BEGIN

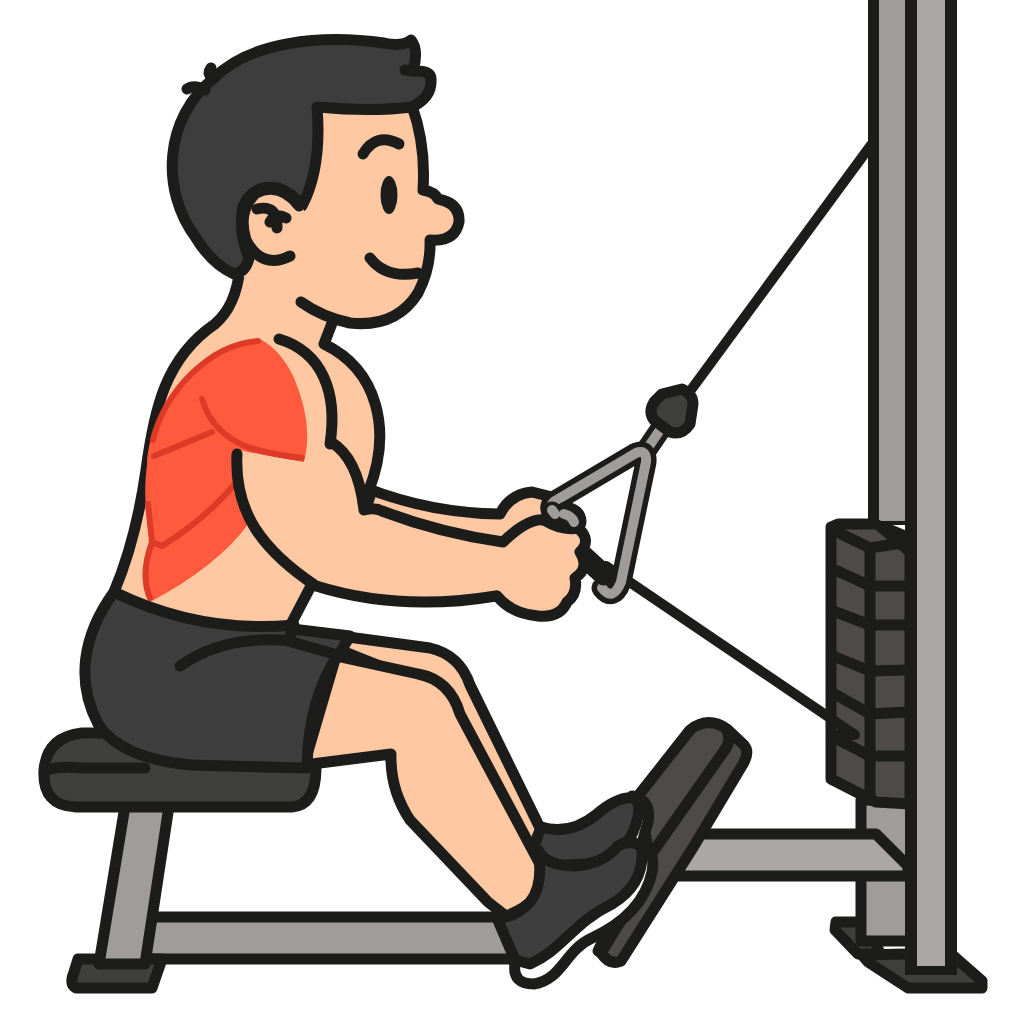
<!DOCTYPE html>
<html lang="en">
<head>
<meta charset="utf-8">
<title>Seated cable row</title>
<style>
:root{--ink:#1c1d1a;--skin:#fdc8a2;--hair:#3d3d3d;--cloth:#3e3e3e;--pad:#3f3f3e;--plate:#4e4a48;--steel:#a09c9b;--steel-light:#aba7a6;--muscle:#ff5a3d;--muscle-line:#dd3a28;--paper:#fff}
html,body{margin:0;background:var(--paper);overflow:hidden}
svg{display:block;width:1024px;height:1024px}
.outlined{stroke:var(--ink);stroke-width:11;stroke-linejoin:round;stroke-linecap:round}
.line{fill:none;stroke:var(--ink);stroke-width:11;stroke-linejoin:round;stroke-linecap:round}
.cable{stroke-width:10}
.skin{fill:var(--skin)}
.hair{fill:var(--hair)}
.cloth{fill:var(--cloth)}
.pad{fill:var(--pad)}
.plate{fill:var(--plate)}
.steel{fill:var(--steel)}
.steel-light{fill:var(--steel-light)}
.ink{fill:var(--ink)}
.sole{fill:var(--paper)}
.muscle{fill:var(--muscle)}
.fibre{fill:none;stroke:var(--muscle-line);stroke-width:6;stroke-linecap:round;stroke-linejoin:round}
.tube-edge{fill:none;stroke:var(--ink);stroke-width:21;stroke-linejoin:round;stroke-linecap:round}
.tube{fill:none;stroke:var(--steel);stroke-width:10;stroke-linejoin:round;stroke-linecap:round}
</style>
</head>
<body>
<svg viewBox="0 0 1024 1024" role="img" aria-label="Man doing a seated cable row with the back and rear shoulder muscles highlighted in red">

<g id="machine-frame">
  <polygon class="outlined pad" points="836,922 868,922 880,954 858,954 835,930"/>
  <rect class="outlined steel" x="861" y="800" width="50" height="141"/>
  <polygon class="outlined steel-light" points="690,834 876,834 908,866 908,876 668,876"/>
  <rect class="outlined steel" x="140" y="917" width="385" height="42"/>
  <polygon class="outlined pad" points="862,955 950,953 982,981 982,988 908,988 868,962"/>
</g>

<g id="weight-stack">
  <path class="outlined plate" d="M831 527 L838 524 L876 524 L910 538 V804 L876 802 L831 779 Z"/>
  <path class="line" d="M833 530 L870 548 L908 542 M870 548 V800"/>
  <path class="line" d="M833 569 L870 586 H908 M833 611 L870 625 H908 M833 656 L870 671 L908 670 M833 693 L870 714 L908 712 M833 737 L870 756 H908" stroke-width="9"/>
</g>

<g id="upright-post">
  <rect class="ink" x="868" y="-5" width="89" height="530"/>
  <rect class="steel" x="879" y="-5" width="27" height="526"/>
  <polygon class="ink" points="876,518 911,538 911,560 876,530"/>
  <rect class="ink" x="905" y="-5" width="52" height="980"/>
  <rect class="steel-light" x="917" y="-5" width="28" height="971"/>
</g>

<g id="cables">
  <path class="line cable" d="M871 145 L688 394"/>
  <path class="line cable" d="M606 566 L836 722 L855 735 H836"/>
</g>

<g id="bench">
  <path class="outlined pad" d="M78 959 H162 L152 988 H76 Q69 984 74 972 Z"/>
  <polygon class="outlined steel" points="125,806 169,806 145,964 99,964"/>
  <path class="outlined pad" d="M82 733 Q47 737 44 770 Q42 806 76 807 H292 Q316 805 316 768 L180 733 Z"/>
  <path class="line" d="M50 769 Q62 766 82 768 H145"/>
</g>

<g id="foot-plate">
  <path class="outlined plate" d="M648 848 L690 810 L705 826 L616 961 L598 951 Z"/>
  <path class="outlined plate" d="M638 796 L690 730 Q708 716 727 729 L744 745 Q750 752 743 764 L694 846 L621 961 Q610 966 601 953 L652 870 Z"/>
  <path class="line" d="M727 731 Q732 741 724 751 L650 856" stroke-width="8"/>
</g>

<g id="far-leg">
  <path class="outlined skin" d="M296 630 L430 648 Q460 655 470 685 L541 830 L520 870 L440 690 L340 650 Z"/>
  <path class="outlined cloth" d="M292 629 L350 636 L338 656 L286 644 Z"/>
  <path class="outlined sole" d="M632 796 Q652 800 648 822 L640 850 L600 855 Z"/>
  <path class="outlined cloth" d="M541 827 Q570 836 597 814 Q618 796 634 798 Q644 806 633 832 Q622 858 586 864 L548 866 L532 852 Z"/>
</g>

<g id="far-arm">
  <path class="outlined skin" d="M366 488 Q430 513 500 514 Q510 494 532 492 L556 498 L556 530 L500 544 L366 516 Z"/>
</g>

<g id="torso">
  <path class="skin" d="M240 268 Q236 306 215 324 C165 358 154 410 146 470 Q136 540 114 592 Q200 634 288 622 L314 580 L360 500 L372 488 C392 430 378 370 326 344 L334 316 Z"/>
  <path class="line" d="M240 268 Q236 306 215 324 C165 358 154 410 146 470 Q136 540 114 592 M334 318 L324 344 C378 370 392 430 369 490 M312 584 L290 626"/>
  <g id="back-muscles">
    <path class="muscle" d="M262 340 C205 342 150 400 147 465 Q142 500 151 543 Q138 576 150 602 Q218 566 249 523 Q231 490 237 450 L304 462 Q314 425 294 378 Q282 352 262 340 Z"/>
    <path class="fibre" d="M258 341 C210 344 164 392 153 440 M154 456 L212 432 M148 504 L152 542 L162 546 Q204 520 234 485 M152 542 Q140 575 150 598 M202 399 Q212 434 250 448 Q275 455 302 458"/>
  </g>
</g>

<g id="shorts-and-near-leg">
  <path class="outlined skin" d="M336 656 L418 674 Q450 680 460 714 L542 868 Q548 900 506 916 L488 902 L410 820 Q390 790 391 754 L304 765 Z"/>
  <path class="outlined cloth" d="M114 592 Q200 634 294 625 L288 641 L338 655 Q308 700 307 768 L190 765 Q120 758 98 724 C76 682 82 636 114 592 Z"/>
  <path class="line" d="M180 666 Q225 634 292 641" stroke-width="9"/>
</g>

<g id="near-shoe">
  <path class="outlined sole" d="M512 958 L640 846 Q656 848 652 872 C645 905 620 925 592 938 C565 950 562 980 534 984 Q512 984 515 964 Z"/>
  <path class="outlined cloth" d="M538 850 Q546 866 575 866 Q603 864 618 846 Q632 838 642 848 Q645 884 612 904 C574 922 562 950 530 964 L515 960 L497 918 Q516 918 530 902 Q544 885 538 850 Z"/>
</g>

<g id="handle">
  <path class="tube-edge" d="M645 452 L660 430"/>
  <path class="tube" d="M645 452 L660 430"/>
  <path class="outlined pad" d="M662 394 L682 389 Q693 394 693 404 L690 424 Q682 436 670 432 L654 420 Q648 412 654 402 Z"/>
  <path class="tube-edge" d="M556 516 Q546 508 555 501 L636 453 Q647 449 646 462 L621 582 Q613 602 602 588"/>
  <path class="tube" d="M556 516 Q546 508 555 501 L636 453 Q647 449 646 462 L621 582 Q613 602 602 588"/>
  <path class="tube-edge" d="M566 540 L604 575"/>
  <path class="line" d="M574 546 L604 575" stroke="#4e4a48"/>
</g>

<g id="near-arm">
  <path class="skin" d="M237 449 Q275 462 304 462 Q310 440 306 405 L332 430 L331 442 Q358 458 364 508 Q430 530 505 542 Q530 516 546 520 Q570 520 578 530 Q590 540 580 550 Q590 566 576 578 Q578 594 568 602 Q560 618 538 616 Q514 614 498 596 Q400 612 316 586 C262 550 228 510 237 449 Z"/>
  <path class="line" d="M237 454 C234 512 262 550 316 586 Q400 612 496 596 M364 510 Q358 458 331 442 M364 510 Q375 507 382 511 Q440 533 503 542 Q528 518 544 520 M372 490 L366 508"/>
  <path class="line" d="M544 520 Q562 531 578 528 Q592 540 580 552 Q590 568 575 578 Q578 594 567 602 Q560 618 538 616 Q512 614 497 596"/>
  <path class="line" d="M279 339 C322 352 338 392 330 444"/>
  <path class="tube-edge" d="M552 512 L556 517 M566 512 Q576 514 576 522" stroke-width="12"/>
  <path class="tube" d="M552 510 L555 514 M564 514 Q572 516 574 522" stroke-width="7"/>
</g>

<g id="head">
  <path class="skin" d="M318 104 L412 106 Q426 145 422 189 Q436 192 438 199 Q462 202 461 224 Q456 242 429 241 Q431 268 418 293 Q396 328 350 323 L334 320 L300 300 L240 275 L244 200 Z"/>
  <path class="line" d="M412 106 Q426 145 423 190 Q435 192 438 199 Q460 203 459 222 Q455 242 430 240 Q431 268 418 293 Q396 328 350 323 Q322 317 301 302"/>
  <path class="outlined hair" d="M317 107 Q372 112 412 107 Q432 97 431 80 Q432 70 413 71 Q419 50 411 40 Q402 47 384 43 C320 34 250 42 214 78 C164 118 160 190 196 238 Q212 264 234 274 Q246 272 249 258 Q238 232 243 206 Q254 184 278 188 Q294 194 302 206 Q322 168 317 107 Z"/>
  <path class="line" d="M214 78 Q206 75 211 68 M205 90 Q194 84 187 89 M413 71 L405 70" stroke-width="10"/>
  <path class="skin" d="M290 203 Q272 182 252 195 Q238 215 246 240 Q260 265 290 258 L312 230 L302 206 Z"/>
  <path class="line" d="M299 206 Q280 181 256 193 Q237 211 246 240 Q262 270 290 256"/>
  <path class="line" d="M257 209 Q278 204 277 228 M270 222 Q275 212 286 218" stroke-width="9"/>
  <path class="line" d="M363 154 Q376 132 399 144"/>
  <ellipse class="ink" cx="389" cy="195" rx="8.5" ry="19"/>
  <path class="line" d="M370 258 Q386 279 418 273"/>
</g>

</svg>
</body>
</html>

END

Work required:
Copy all lines of the records in which the string "html" can be found.

Response to the exercise:
<!DOCTYPE html>
<html lang="en">
html,body{margin:0;background:var(--paper);overflow:hidden}
</html>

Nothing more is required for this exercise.